All these items belong in some kind of semantic and structural container. Including the site title. I've taken to using the p element[1] to contain either the text or the image of the title. Too, it is usually a link to the home page, which says to me "paragraph". I can't see removing the p, leaving "bare nekkid" content in the div.

There is one other element that has nagged at me as possibly appropriate, and that's the address. I'll not do more than throw that one out there. Smile

cheers,

gary

[1]

<div id="pageheader">
      <p><a href="../index.html" rel="nofollow">Gary <span class="kern">T</span>urner’s<br />
      <span class="light">html and css playpen</span></a></p>

      
    </div>
==============
#pageheader {
    border: 0 none;
    display: table;
    width: 60%;
    }

#pageheader p {
    color: #a00;
    float: left;
    font-family: georgia, serif;
    font-size: 2em;
    font-weight: bold;
    line-height: 1.2;
    margin: 0.67em 0 0;
    }

#pageheader p span.light {
    color: #669;
    float: right;
    font-size: .75em;
    font-weight: normal;
    }

#pageheader a {
    display: block;
    color: #a00;
    text-decoration: none;
    }

#pageheader hr {
    clear: both;
    height: 1px;
    color: #999;
    background-color: #999;
    margin: 0 0 0 2em;
    }

Divitis

Possibly a good time to point you to the divitis article?

http://www.csscreator.com/divitis

Gimme a min, gotta go un-encode all the carets Tongue

So you feel that the site's

So you feel that the site's title should carry the same semantic weight as any other paragraph of text on the site?

If you're on an interior

If you're on an interior page, the site title is informational. Consider a book, where at the top or bottom of the left-hand page there's the book's title. This is not the actual title, but a decorative informational datum.

Likewise, the h1 on a page is the title of the page, while the site logo/title at the top is informational and utile as a link back to the home page (usually).

Consider my home page. The title/logo is marked up as an h1. It is the title of the site and page.

Now go to one of the interior pages. That same title/logo is simply there as a decorative link back to the home page, and is marked up as a p. The primary header for that page has the h1 header.

cheers,

gary

Surely if it's simply

Surely if it's simply decorative, as you've stated, it should have no semantic weight at all, and therefore should be marked up as such, as a div.

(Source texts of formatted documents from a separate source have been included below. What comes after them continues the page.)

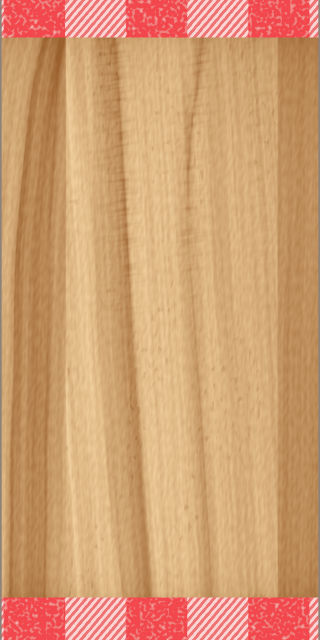
Write a WebGL 1 fragment shader that draws this texture.

```glsl
precision highp float;
// Planks of streaked wood between two bands of red checked cloth.

#define CREAM vec3(0.87, 0.72, 0.52)
#define TAN vec3(0.73, 0.54, 0.34)
#define RED vec3(0.95, 0.28, 0.30)
#define PINK vec3(0.93, 0.50, 0.49)
#define BLUSH vec3(0.985, 0.83, 0.83)
#define RIM vec3(0.55, 0.51, 0.48)
#define CLOTH_LOW 0.0664
#define CLOTH_HIGH 0.9414
#define JOINTS vec2(0.206, 0.868)
#define CHECK_SIZE 0.191
#define STRIPE_GAP 0.0235
#define GRAIN_CONTRAST 0.62

uniform vec2 u_resolution;

vec2 gradientAt(vec2 cell) {
  vec3 q = fract(vec3(cell.xyx) * vec3(0.1031, 0.1030, 0.0973));
  q += dot(q, q.yzx + 33.33);
  float angle = 6.2832 * fract((q.x + q.y) * q.z);
  return vec2(cos(angle), sin(angle));
}

// Gradient noise, roughly -1 to 1.
float noise(vec2 p) {
  vec2 i = floor(p), f = p - i;
  vec2 u = f * f * f * (f * (f * 6.0 - 15.0) + 10.0);
  vec2 e = vec2(1.0, 0.0);
  float low = mix(dot(gradientAt(i), f), dot(gradientAt(i + e), f - e), u.x);
  float high = mix(dot(gradientAt(i + e.yx), f - e.yx),
                   dot(gradientAt(i + e.xx), f - e.xx), u.x);
  return 1.4 * mix(low, high, u.y);
}

// Dark vein that fades at its own rate on the left and on the right.
float vein(float d, float left, float right) {
  return exp(-abs(d) / (d < 0.0 ? left : right));
}

// Long fibres in three widths.
float fibres(float x, float y) {
  return 0.45 * noise(vec2(x * 27.0, y * 0.7))
       + 0.40 * noise(vec2(x * 64.0 + 9.0, y * 1.3))
       + 0.30 * noise(vec2(x * 125.0, y * 4.0));
}

float leftPlank(float x, float t) {
  float outer = x - 0.03 - 0.14 * exp(-4.5 * t);
  float inner = x - 0.135 - 0.07 * exp(-3.0 * t);
  float heart = smoothstep(-0.01, 0.01, outer);
  float edge = smoothstep(-0.005, 0.02, inner);
  float tone = mix(0.3, 0.85, heart) - edge * mix(0.1, 0.5, t);
  return tone + 0.75 * vein(outer, 0.006, 0.014) + 0.7 * vein(inner, 0.016, 0.012)
       + GRAIN_CONTRAST * fibres(outer + 3.0, t);
}

float middlePlank(float x, float t) {
  float thin = x - 0.29 - 0.12 * t * t * t;
  float broad = x - 0.35 - 0.125 * t;
  float bent = x - 0.535 - 0.14 * t - 0.10 * exp(-t * t * 25.0);
  float side = x - 0.785 - 0.12 * t;
  float band = smoothstep(-0.01, 0.02, thin) * (1.0 - smoothstep(-0.01, 0.02, broad));
  float tone = -0.12 + 0.38 * band + 0.28 * smoothstep(0.0, 0.06, bent);
  tone += 0.35 * vein(thin, 0.006, 0.016);
  tone += 0.95 * vein(broad, 0.022, 0.010);
  tone += 1.0 * vein(bent, 0.026, 0.010);
  tone += 0.4 * vein(side, 0.010, 0.016);
  tone += GRAIN_CONTRAST * fibres(x - 0.12 * t, t);

  // Curly cross figure around the veins, in the upper half.
  float curl = vein(broad, 0.05, 0.03) + 0.8 * vein(bent, 0.03, 0.03) + 0.3 * vein(side, 0.05, 0.03);
  float ripple = noise(vec2(x * 11.0, t * 150.0 + x * 14.0));
  tone += 0.65 * curl * max(ripple, -0.1) * (1.0 - smoothstep(0.35, 0.6, t));

  // Short dark flecks.
  float fleck = smoothstep(0.35, 0.65, noise(vec2((x + 0.1 * t) * 75.0, t * 65.0)));
  return tone + 0.38 * fleck * smoothstep(-0.3, 0.5, noise(vec2(x * 9.0, t * 4.0)));
}

float rightPlank(float x, float t) {
  return 0.85 + 0.15 * t + GRAIN_CONTRAST * 0.7 * fibres(x + 0.03 * t + 7.0, t);
}

vec3 wood(vec2 p, float t, float px) {
  float x = p.x + 0.005 * noise(vec2(p.x * 4.0, p.y * 3.0));
  vec2 past = smoothstep(JOINTS - px, JOINTS + px, p.xx);
  float tone = mix(leftPlank(x, t), middlePlank(x, t), past.x);
  tone = mix(tone, rightPlank(x, t), past.y);
  // Slanted pores, then shade beside the cloth.
  tone += 0.22 * noise(vec2((p.x - 0.15 * p.y) * 105.0, p.y * 36.0));
  float gap = min(CLOTH_HIGH - p.y * 0.5, p.y * 0.5 - CLOTH_LOW);
  tone += 0.35 * exp(-max(gap, 0.0) / 0.025) + 0.2 * (1.0 - smoothstep(0.05, 0.3, t));
  return mix(CREAM, TAN, clamp(tone, -0.5, 1.9));
}

vec3 cloth(vec2 p, float px) {
  float mottle = noise(p * 85.0) + 0.4 * noise(p * 41.0 + 5.0);
  vec3 solid = mix(RED, PINK, smoothstep(0.0, 0.5, mottle));
  solid = mix(solid, BLUSH, 0.6 * smoothstep(0.6, 0.95, mottle));
  float wave = sin(6.2832 * (p.x - 0.85 * p.y) / STRIPE_GAP) + 0.35 * mottle;
  vec3 striped = mix(mix(RED, PINK, 0.8), BLUSH, smoothstep(-0.45, 0.5, wave));
  // Distance to the nearest edge between solid and striped checks.
  float cell = mod(p.x - 0.203, 2.0 * CHECK_SIZE);
  float inside = 0.5 * CHECK_SIZE - abs(cell - 0.5 * CHECK_SIZE);
  return mix(solid, striped, smoothstep(-px, px, inside + 0.002 * mottle));
}

void main() {
  vec2 uv = gl_FragCoord.xy / u_resolution;
  vec2 p = uv * vec2(1.0, 2.0);
  float px = 1.0 / u_resolution.x;
  float board = smoothstep(CLOTH_LOW - 0.5 * px, CLOTH_LOW + 0.5 * px, uv.y)
              * (1.0 - smoothstep(CLOTH_HIGH - 0.5 * px, CLOTH_HIGH + 0.5 * px, uv.y));
  vec3 color = mix(cloth(p, px), wood(p, 1.0 - uv.y, px), board);
  float border = min(uv.x, 1.0 - uv.x);
  color = mix(RIM, color, smoothstep(0.005 - 0.5 * px, 0.005 + 0.5 * px, border));
  gl_FragColor = vec4(color, 1.0);
}
```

I'd contest that the site's title is *either* part of the flow of the document or it isn't, depending upon you viewpoint. I don't think there's a right answer to this, as it's a matter of perception; whether you're looking at the site as a whole or as a collection of unrelated documents.

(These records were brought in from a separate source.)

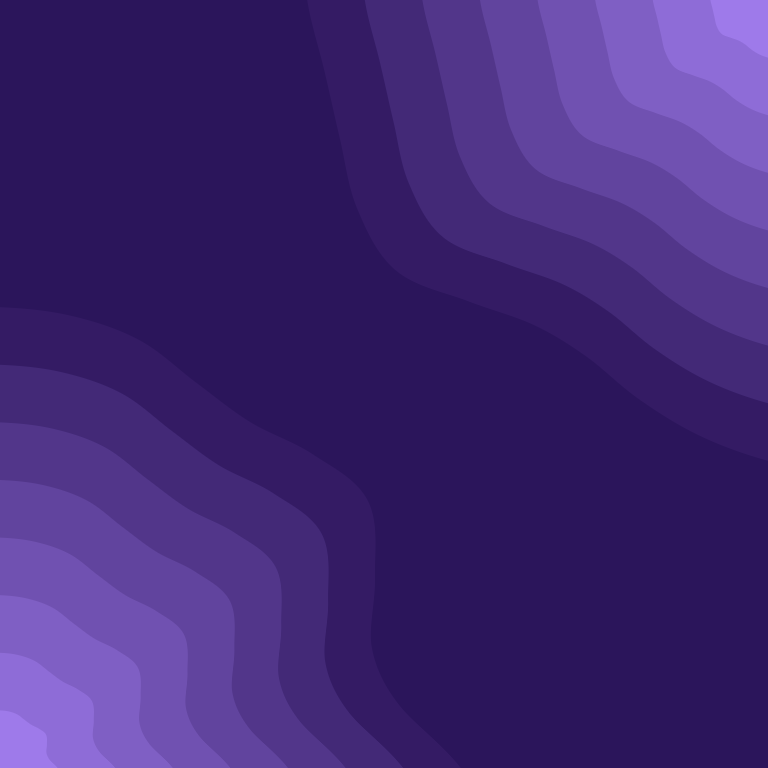
Reproduce this background procedurally as a WebGL 2 fragment shader.

```glsl
#version 300 es
precision highp float;
// Two stacks of wavy bands growing from opposite corners over deep violet.
// Each stack repeats one polar outline, scaled in equal steps, and the
// outline is a smooth cubic curve through radii spaced evenly by angle.

uniform vec2 u_resolution;
out vec4 outColor;

const float HALF_PI = 1.5707963;
const int BANDS = 8;
const int LAST = 10;

const vec3 BACKGROUND = vec3(0.170, 0.081, 0.357);
const vec3 OUTER_BAND = vec3(0.202, 0.107, 0.393);
const vec3 INNER_BAND = vec3(0.618, 0.478, 0.918);

// Outline radii from the horizontal edge (0) to the vertical edge (90 degrees)
const float LOWER_LEFT[11] = float[11](
    0.600, 0.526, 0.509, 0.548, 0.592, 0.577, 0.556, 0.563, 0.586, 0.596, 0.600);
const float UPPER_RIGHT[11] = float[11](
    0.600, 0.585, 0.586, 0.600, 0.599, 0.554, 0.522, 0.521, 0.546, 0.574, 0.600);

// Catmull-Rom curve between b and c
float cubic(float a, float b, float c, float d, float t) {
    return b + 0.5 * t * (c - a + t * (2.0 * a - 5.0 * b + 4.0 * c - d
         + t * (3.0 * (b - c) + d - a)));
}

// Outline radius at an angle; the ends continue in a straight line
float outlineRadius(float radii[11], float angle) {
    float s = clamp(angle / HALF_PI, 0.0, 1.0) * float(LAST);
    int i = min(int(s), LAST - 1);
    float b = radii[i];
    float c = radii[i + 1];
    float a = i > 0 ? radii[max(i - 1, 0)] : 2.0 * b - c;
    float d = i < LAST - 1 ? radii[min(i + 2, LAST)] : 2.0 * c - b;
    return cubic(a, b, c, d, s - float(i));
}

// Number of nested bands covering p, measured from its corner
float bandCount(vec2 p, float radii[11], float pixel) {
    float outline = outlineRadius(radii, atan(p.y, p.x));
    float dist = length(p);
    float count = 0.0;
    for (int k = 1; k <= BANDS; k++) {
        float edge = outline * float(k) / float(BANDS);
        count += clamp((edge - dist) / pixel + 0.5, 0.0, 1.0);
    }
    return count;
}

// Background first, then an even ramp from the outer to the inner band
vec3 bandColor(float count) {
    float ramp = max(count - 1.0, 0.0) / float(BANDS - 1);
    vec3 band = mix(OUTER_BAND, INNER_BAND, ramp);
    return mix(BACKGROUND, band, min(count, 1.0));
}

void main() {
    float side = min(u_resolution.x, u_resolution.y);
    float pixel = 1.0 / side;
    vec2 fromLowerLeft = gl_FragCoord.xy / side;
    vec2 fromUpperRight = (u_resolution - gl_FragCoord.xy) / side;

    float count = max(bandCount(fromLowerLeft, LOWER_LEFT, pixel),
                      bandCount(fromUpperRight, UPPER_RIGHT, pixel));
    outColor = vec4(bandColor(count), 1.0);
}
```
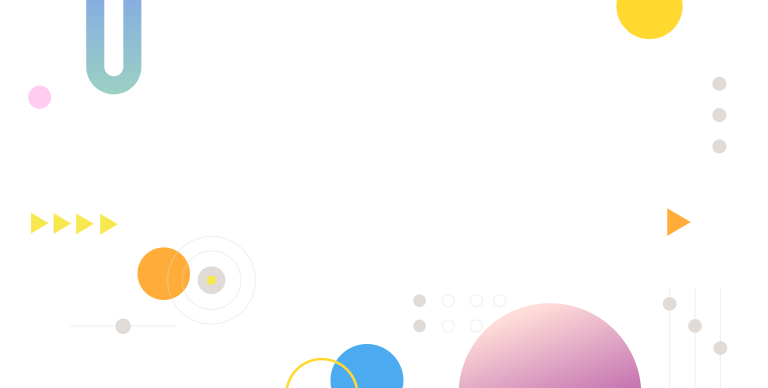
Give the GLSL for this background, as a Shadertoy shader.

```glsl
// Flat geometric background: discs, rings, arrows, sliders and a gradient dome on white.

#define UNITS 100.0                      // canvas height in drawing units
#define HAIRLINE 0.12                    // half width of thin lines
#define GREY vec3(0.88, 0.86, 0.845)
#define PALE_GREY vec3(0.93, 0.93, 0.925)
#define YELLOW vec3(1.0, 0.85, 0.19)
#define LEMON vec3(0.97, 0.91, 0.31)
#define ORANGE vec3(1.0, 0.68, 0.22)
#define BLUE vec3(0.30, 0.67, 0.94)
#define PINK vec3(1.0, 0.80, 0.95)

float pixelSize;

float disc(vec2 p, float radius) {
    return length(p) - radius;
}

float ring(vec2 p, float radius, float halfWidth) {
    return abs(length(p) - radius) - halfWidth;
}

float box(vec2 p, vec2 halfSize) {
    vec2 d = abs(p) - halfSize;
    return length(max(d, 0.0)) + min(max(d.x, d.y), 0.0);
}

// Triangle pointing right; p is measured from the middle of its left side.
float arrow(vec2 p, float width, float halfHeight) {
    vec2 normal = normalize(vec2(halfHeight, width));
    return max(-p.x, dot(vec2(p.x - width, abs(p.y)), normal));
}

// U shape open at the top; p is measured from the centre of the bend.
float uShape(vec2 p, float radius, float halfWidth) {
    p.y = min(p.y, 0.0);
    vec2 q = vec2(abs(p.x), p.y);
    return abs(length(q) - radius) - halfWidth;
}

void paint(inout vec3 color, vec3 ink, float dist) {
    color = mix(color, ink, clamp(0.5 - dist / pixelSize, 0.0, 1.0));
}

void mainImage(out vec4 fragColor, in vec2 fragCoord) {
    pixelSize = UNITS / iResolution.y;
    vec2 p = fragCoord * pixelSize;
    vec3 color = vec3(1.0);

    // Upper shapes
    vec3 uColor = mix(vec3(0.61, 0.82, 0.76), vec3(0.53, 0.68, 0.88),
                      clamp((p.y - 75.7) / 24.3, 0.0, 1.0));
    paint(color, uColor, uShape(p - vec2(29.33, 82.8), 4.78, 2.33));
    paint(color, PINK, disc(p - vec2(10.21, 74.94), 2.97));
    paint(color, YELLOW, disc(p - vec2(167.4, 98.45), 8.53));

    // Column of dots and vertical sliders on the right
    for (int i = 0; i < 3; i++) {
        float k = float(i);
        paint(color, GREY, disc(p - vec2(185.4, 78.4 - 8.07 * k), 1.81));
        float x = 172.6 + 6.53 * k;
        paint(color, PALE_GREY, box(p - vec2(x, 12.4), vec2(HAIRLINE, 13.4)));
        paint(color, GREY, disc(p - vec2(x, 21.7 - 5.7 * k), 1.76));
    }

    // Arrows
    for (int i = 0; i < 4; i++) {
        float k = float(i);
        float x = 8.0 + 5.81 * k + 0.4 * step(3.0, k);
        paint(color, LEMON, arrow(p - vec2(x, 42.5 - 0.1 * k), 4.52, 2.7));
    }
    paint(color, ORANGE, arrow(p - vec2(171.97, 42.76), 6.1, 3.55));

    // Orange disc and target
    paint(color, ORANGE, disc(p - vec2(42.2, 29.46), 6.77));
    vec2 target = p - vec2(54.52, 27.78);
    for (int i = 0; i < 2; i++) {
        vec3 ringInk = mix(color, GREY, 0.5);
        paint(color, ringInk, ring(target, 7.55 + 3.75 * float(i), HAIRLINE));
    }
    paint(color, GREY, disc(target, 3.57));
    paint(color, LEMON, disc(target, 1.2));

    // Horizontal slider
    paint(color, PALE_GREY, box(p - vec2(31.8, 16.0), vec2(13.7, HAIRLINE)));
    paint(color, GREY, disc(p - vec2(31.73, 15.9), 2.0));

    // Blue disc with overlapping ring
    paint(color, BLUE, disc(p - vec2(94.57, 1.94), 9.4));
    paint(color, YELLOW, ring(p - vec2(82.95, -1.7), 9.15, 0.33));

    // Two rows of one dot and three hollow circles
    for (int row = 0; row < 2; row++) {
        vec2 q = p - vec2(108.14, 22.5 - 6.5 * float(row));
        paint(color, GREY, disc(q, 1.63));
        for (int i = 0; i < 3; i++) {
            float k = float(i);
            float x = 7.36 + 7.85 * k - 0.6 * k * k;
            paint(color, PALE_GREY, ring(q - vec2(x, 0.0), 1.55, HAIRLINE));
        }
    }

    // Dome with a diagonal gradient
    vec2 dome = p - vec2(141.73, -1.7);
    float shade = clamp((dot(dome, vec2(0.35, -0.94)) + 22.5) / 27.5, 0.0, 1.0);
    vec3 domeColor = mix(vec3(1.0, 0.87, 0.85), vec3(0.78, 0.47, 0.70), shade);
    paint(color, domeColor, disc(dome, 23.55));

    fragColor = vec4(color, 1.0);
}
```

However, if it *is* part of the flow, then it's obviously going to be the highest level of heading.

If it *isn't* part of the flow then it needs to be marked up as such, in an element with no semantic weight at all.

Divs are more powerful

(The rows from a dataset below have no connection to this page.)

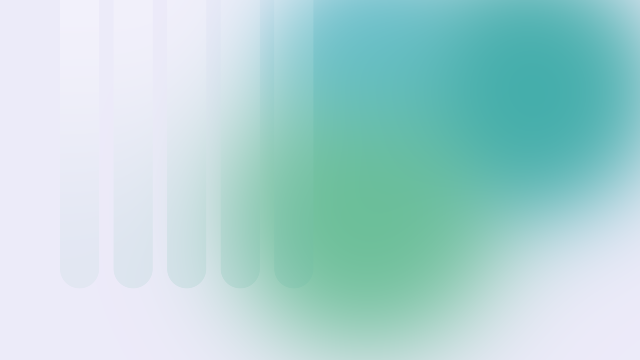
Reproduce this background procedurally as a Shadertoy shader.

```glsl
// Soft teal and green glows on pale lavender, with translucent rounded bars at the left.

#define BAR_COUNT 5
#define BAR_FIRST_X 0.221
#define BAR_PITCH 0.1488
#define BAR_RADIUS 0.0544
#define BAR_BOTTOM 0.199
#define BAR_LIGHT 0.30
#define BAR_SHADE 0.08

const vec3 LAVENDER = vec3(0.927, 0.920, 0.976);
const vec3 TEAL     = vec3(0.240, 0.670, 0.660);
const vec3 GREEN    = vec3(0.400, 0.740, 0.580);
const vec3 CYAN     = vec3(0.380, 0.740, 0.790);
const vec3 BAR_TINT = vec3(0.420, 0.730, 0.650);

// Elliptical Gaussian density
float glow(vec2 p, vec2 center, vec2 radius) {
    vec2 q = (p - center) / radius;
    return exp(-dot(q, q));
}

// Blend the glow colours by density, then let the total density cover the base
vec3 background(vec2 p) {
    float teal  = 3.2 * glow(p, vec2(1.47, 0.745), vec2(0.27, 0.265));
    float green = 3.0 * glow(p, vec2(1.02, 0.42), vec2(0.29, 0.30));
    float cyan  = 2.1 * glow(p, vec2(1.03, 0.83), vec2(0.23, 0.22));
    float density = teal + green + cyan;
    vec3 tint = (teal * TEAL + green * GREEN + cyan * CYAN) / max(density, 1e-5);
    return mix(LAVENDER, tint, 1.0 - exp(-density));
}

// Signed distance to a bar with a round lower end, open at the top
float barDistance(vec2 p, float centerX) {
    vec2 q = vec2(p.x - centerX, min(p.y - BAR_BOTTOM - BAR_RADIUS, 0.0));
    return length(q) - BAR_RADIUS;
}

void mainImage(out vec4 fragColor, in vec2 fragCoord) {
    vec2 p = fragCoord / iResolution.y;
    float pixel = 1.0 / iResolution.y;
    vec3 color = background(p);

    // Bars: white at the top, green-grey at the bottom
    float rise = smoothstep(0.2, 1.0, p.y);
    for (int i = 0; i < BAR_COUNT; i++) {
        float index = float(i);
        float d = barDistance(p, BAR_FIRST_X + index * BAR_PITCH);
        float mask = 1.0 - smoothstep(-0.5 * pixel, 0.5 * pixel, d);
        float light = (BAR_LIGHT - 0.045 * index) * rise;
        float shade = (BAR_SHADE + 0.035 * index) * (1.0 - rise);
        vec3 glass = mix(mix(color, BAR_TINT, shade), vec3(1.0), light);
        color = mix(color, glass, mask);
    }

    fragColor = vec4(color, 1.0);
}
```
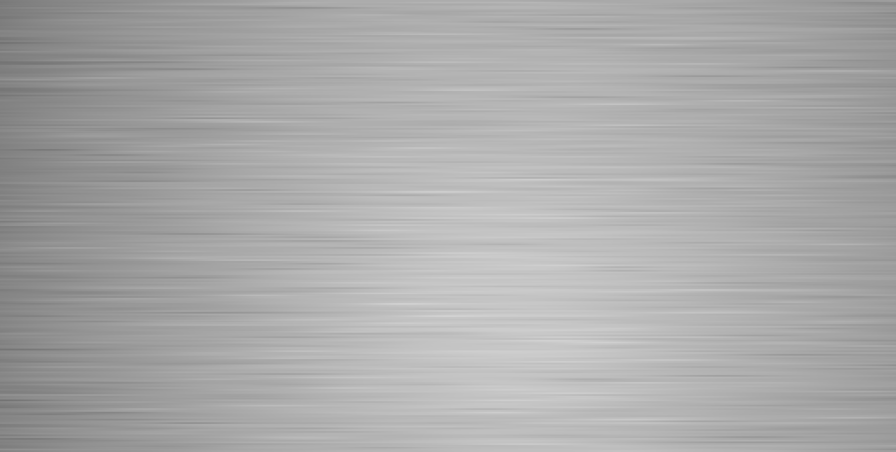
A Shadertoy shader for this texture:

```glsl
const float BASE_TONE = 0.71;                     // sheen before falloff
const vec2  SHEEN_CENTER = vec2(0.58, 0.32);      // fractions of the canvas
const vec2  SHEEN_FALLOFF = vec2(0.56, 0.08);
const vec2  GLOW_CENTER = vec2(0.56, 0.31);
const vec2  GLOW_SIZE = vec2(0.21, 0.37);
const float GLOW_STRENGTH = 0.073;

const vec3  STREAK_ROWS = vec3(258.0, 147.0, 53.0);    // rows per canvas height
const vec3  STREAK_CONTRAST = vec3(0.0165, 0.0095, 0.005);
const vec3  STREAK_WAVES = vec3(2.6, 2.0, 1.3);        // base frequency along x
const int   WAVE_COUNT = 4;
const float WAVE_GROWTH = 1.8;
const float WAVE_FADE = 0.8;
const vec2  SCRATCH_SHAPE = vec2(0.58, 0.125);    // linear and cubic share
const vec2  ROW_EDGE = vec2(0.15, 0.85);
const float TAU = 6.2831853;

float hash(vec2 p) {
    vec3 q = fract(p.xyx * vec3(0.1031, 0.1030, 0.0973));
    q += dot(q, q.yzx + 33.33);
    return fract((q.x + q.y) * q.z);
}

// Layered sines with random phase and pitch; the cubic term makes
// a few scratches stand out from a quiet ground
float rowTone(float row, float x, float frequency, float seed) {
    float sum = 0.0;
    float power = 0.0;
    float amplitude = 1.0;
    for (int i = 0; i < WAVE_COUNT; i++) {
        vec2 key = vec2(row + 7.0, seed + float(i) * 13.0);
        float phase = TAU * hash(key);
        float pitch = frequency * mix(0.5, 1.5, hash(key + 291.0));
        sum += amplitude * sin(x * pitch + phase);
        power += 0.5 * amplitude * amplitude;
        frequency *= WAVE_GROWTH;
        amplitude *= WAVE_FADE;
    }
    float tone = sum * inversesqrt(power);
    return tone * (SCRATCH_SHAPE.x + SCRATCH_SHAPE.y * tone * tone);
}

// Blend between row centres so every scratch has a smooth edge
float streaks(vec2 p, float rows, float frequency, float seed) {
    float y = p.y * rows + 0.5;
    float row = floor(y);
    float blend = smoothstep(ROW_EDGE.x, ROW_EDGE.y, y - row);
    return mix(rowTone(row, p.x, frequency, seed),
               rowTone(row + 1.0, p.x, frequency, seed), blend);
}

float sheen(vec2 uv) {
    vec2 offset = uv - SHEEN_CENTER;
    vec2 glow = (uv - GLOW_CENTER) / GLOW_SIZE;
    return BASE_TONE - dot(SHEEN_FALLOFF, offset * offset)
         + GLOW_STRENGTH * exp(-dot(glow, glow));
}

void mainImage(out vec4 fragColor, in vec2 fragCoord) {
    vec2 uv = fragCoord / iResolution.xy;
    vec2 p = fragCoord / iResolution.y;

    // Brushed grain from fine scratches to broad bands
    float grain = 0.0;
    for (int i = 0; i < 3; i++) {
        float seed = 57.0 * float(i + 1);
        grain += STREAK_CONTRAST[i]
               * streaks(p, STREAK_ROWS[i], STREAK_WAVES[i], seed);
    }

    float tone = sheen(uv) + grain;
    fragColor = vec4(vec3(clamp(tone, 0.0, 1.0)), 1.0);
}
```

You know, just because you're used to using tables for layout practices, it has been stated by w3c that divs were meant to be used for webpage layout and tables never were meant for this. That said, div tags also hold to CSS standards better, and they take on CSS attributes in a more standardized way in most browsers. Now one can use either divs or tables to lay out their website, but you should not preach that one way is right and one way is wrong, however I will repeat what is true - divs are a much more powerful way to layout a website - after all their z-index feature makes it possible to put an element literally anywhere, without having to nest tables with varying alignment properties of diced graphics to get the "perfect" look. So you better get your facts straight before you start teaching false doctrine here. Also divs have flow properties. Also, this is a css website and tables don't fit anyway.

thanks,

Happy coding. I hope no newbies were tainted by this misconception that divs are the enemy - it really boils down to user choice, and once more - divs are much much much more powerful than tables. That's one reason why they were created, namely for webpage layout.

Nathan

Nathan as a first time

Nathan as a first time poster I think that you have come on a little strong in your comments, actually far too strongly you are trying to argue with people who have a very strong grasp of standards based coding and I'm afraid many of your remarks are very ill informed; divs do not hold to css standards better than tables this is a meaningless statement both adhere to standards, depending on browser implementation.

I suggest that perhaps you re-read the entries in this blog post, as I think that you may have got the wrong end of the stick, as it is not a debate about Tables VS. Divs, I don't see any mention of tables other than in the original post at all, to whom are you talking when you state "just because you're used to using tables for layout practice" or "So you better get your facts straight before you start teaching false doctrine here." who had better get their facts straight?? if you are referring to KK5st then be assured he does know his tables from his divs , the point of his post was to attempt to explain the misconception that Divs replace Tables which is a common error when people transition from tables to full CSS-P this is because what they haven't grasped is how to code HTML correctly and are not really used to semantic elements and still believe that they must wrap everything in divs much in the way a TD wraps content.

Sorry but you have misunderstood the nature of the post entirely and your comments for a first time poster are far too vitriolic and emotive!

Yes this is a CSS forum most of us are well aware of that Smile and we preach a standards based approach to all web coding practises and there are few that understand these issues better than this long standing forum member Smile I would suggest that best practise in forum activity should be observed , namely to lurk and read as many posts as possible in order that one understands the nature and quality of posts in that forum and to get a feel of which members have a good grasp of the subject that they hold fourth on.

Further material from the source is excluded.